[EXERCISE BRIEF]
Nothing but the lines from the top of the data to the line holding "absolute; left: 0;" should be printed, word for word and both ends included; leave the pictures out.

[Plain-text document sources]
▼▼▼

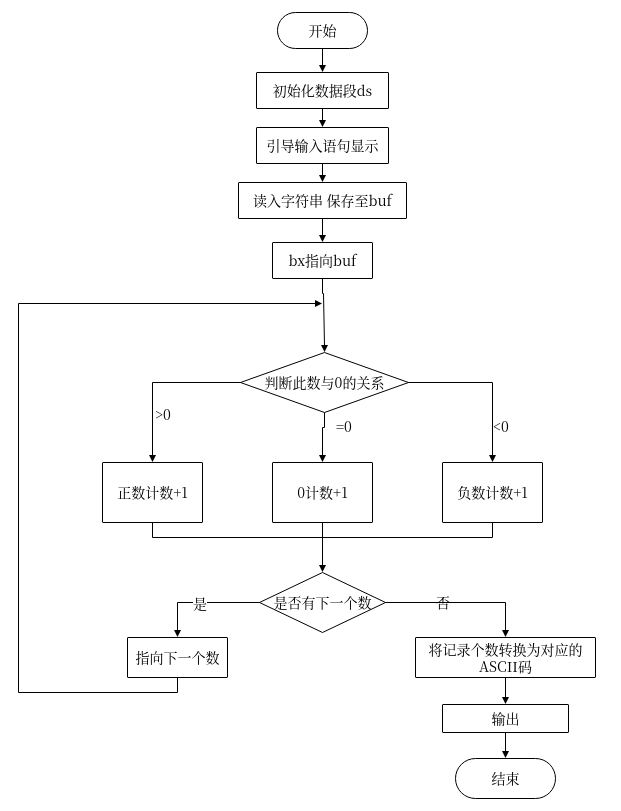
<!DOCTYPE html>
<html lang="zh-CN">
<head>
<meta charset="utf-8">
<title>正负数计数流程图</title>
<style>
:root { --ink: #000; --paper: #fff; }
* { box-sizing: border-box; }
html, body { margin: 0; background: var(--paper); }
body { width: 621px; height: 811px; overflow: hidden; }
.flowchart {
  position: relative; width: 621px; height: 811px; overflow: hidden;
  color: var(--ink); background: var(--paper);
  font: 14px/17px "Noto Serif CJK SC", "Noto Serif", serif;
}
.connectors { position: absolute; left: 0; top: 0; }
.connectors .lines { fill: none; stroke: var(--ink); stroke-width: 1; }
.connectors .decisions { fill: var(--paper); stroke: var(--ink); stroke-width: 1; }
.node {
  position: absolute; left: var(--x); top: var(--y); width: var(--w); height: var(--h);
  display: flex; align-items: center; justify-content: center;
  text-align: center; white-space: nowrap;
}
.step, .terminal { border: 1px solid var(--ink); background: var(--paper); }
.step { border-radius: 1px; }
.terminal { border-radius: 21px; }
.label { position: absolute; left: var(--x); top: var(--y); white-space: nowrap; }
.on-line { background: var(--paper); }
</style>
</head>
<body>
<main class="flowchart">
  <svg class="connectors" width="621" height="811" viewBox="0 0 621 811" aria-hidden="true">
    <defs>
      <path id="arrow" d="M0 0L-3.5 -7H3.5Z"/>
    </defs>
    <g class="lines">
      <path d="M322.5 48V66M322.5 108V121M322.5 163V176M322.5 218V236"/>
      <path d="M322.5 278V293.5H323.5L324.5 346"/>
      <path d="M241 382.5H152.5V456"/>
      <path d="M324.5 412V427.5H322.5V456"/>
      <path d="M408 382.5H492.5V456"/>
      <path d="M152.5 522V537.5H492.5V522M322.5 522V566"/>
      <path d="M260 602.5H177.5V631"/>
      <path d="M385 602.5H505.5V631"/>
      <path d="M177.5 677V692.5H18.5V303.5H316"/>
      <path d="M505.5 677V698M505.5 732V752"/>
    </g>
    <g class="arrowheads">
      <use href="#arrow" x="322.5" y="72"/>
      <use href="#arrow" x="322.5" y="127"/>
      <use href="#arrow" x="322.5" y="182"/>
      <use href="#arrow" x="322.5" y="242"/>
      <use href="#arrow" x="324.5" y="352"/>
      <use href="#arrow" x="152.5" y="462"/>
      <use href="#arrow" x="322.5" y="462"/>
      <use href="#arrow" x="492.5" y="462"/>
      <use href="#arrow" x="322.5" y="572"/>
      <use href="#arrow" x="177.5" y="637"/>
      <use href="#arrow" x="505.5" y="637"/>
      <use href="#arrow" x="505.5" y="704"/>
      <use href="#arrow" x="505.5" y="758"/>
      <use href="#arrow" transform="translate(322 303.5) rotate(-90)"/>
    </g>
    <g class="decisions">
      <polygon points="324.5,352.5 408.5,382.5 324.5,412.5 240.5,382.5"/>
      <polygon points="322.5,572.5 385.5,602.5 322.5,632.5 259.5,602.5"/>
    </g>
  </svg>

  <div class="node terminal" style="--x:277px;--y:12px;--w:91px;--h:37px">开始</div>
  <div class="node step" style="--x:256px;--y:72px;--w:133px;--h:37px">初始化数据段ds</div>
  <div class="node step" style="--x:256px;--y:127px;--w:133px;--h:37px">引导输入语句显示</div>
  <div class="node step" style="--x:238px;--y:182px;--w:169px;--h:37px">读入字符串 保存至buf</div>
  <div class="node step" style="--x:272px;--y:242px;--w:101px;--h:37px">bx指向buf</div>

  <div class="node decision" style="--x:240px;--y:352px;--w:169px;--h:61px">判断此数与0的关系</div>
  <span class="label" style="--x:155px;--y:406px">&gt;0</span>
  <span class="label" style="--x:336px;--y:418px">=0</span>
  <span class="label" style="--x:493px;--y:418px">&lt;0</span>

  <div class="node step" style="--x:102px;--y:462px;--w:101px;--h:61px">正数计数+1</div>
  <div class="node step" style="--x:272px;--y:462px;--w:101px;--h:61px">0计数+1</div>
  <div class="node step" style="--x:442px;--y:462px;--w:101px;--h:61px">负数计数+1</div>

  <div class="node decision" style="--x:259px;--y:572px;--w:127px;--h:61px">是否有下一个数</div>
  <span class="label on-line" style="--x:193px;--y:595px">是</span>
  <span class="label" style="--x:436px;--y:594px">否</span>

  <div class="node step" style="--x:127px;--y:637px;--w:101px;--h:41px">指向下一个数</div>
  <div class="node step" style="--x:415px;--y:637px;--w:181px;--h:41px">将记录个数转换为对应的<br>ASCII码</div>
  <div class="node step" style="--x:442px;--y:704px;--w:127px;--h:29px">输出</div>
  <div class="node terminal" style="--x:455px;--y:758px;--w:101px;--h:41px">结束</div>
</main>
</body>
</html>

▲▲▲

[EXERCISE SOLUTION]
<!DOCTYPE html>
<html lang="zh-CN">
<head>
<meta charset="utf-8">
<title>正负数计数流程图</title>
<style>
:root { --ink: #000; --paper: #fff; }
* { box-sizing: border-box; }
html, body { margin: 0; background: var(--paper); }
body { width: 621px; height: 811px; overflow: hidden; }
.flowchart {
  position: relative; width: 621px; height: 811px; overflow: hidden;
  color: var(--ink); background: var(--paper);
  font: 14px/17px "Noto Serif CJK SC", "Noto Serif", serif;
}
.connectors { position: absolute; left: 0; top: 0; }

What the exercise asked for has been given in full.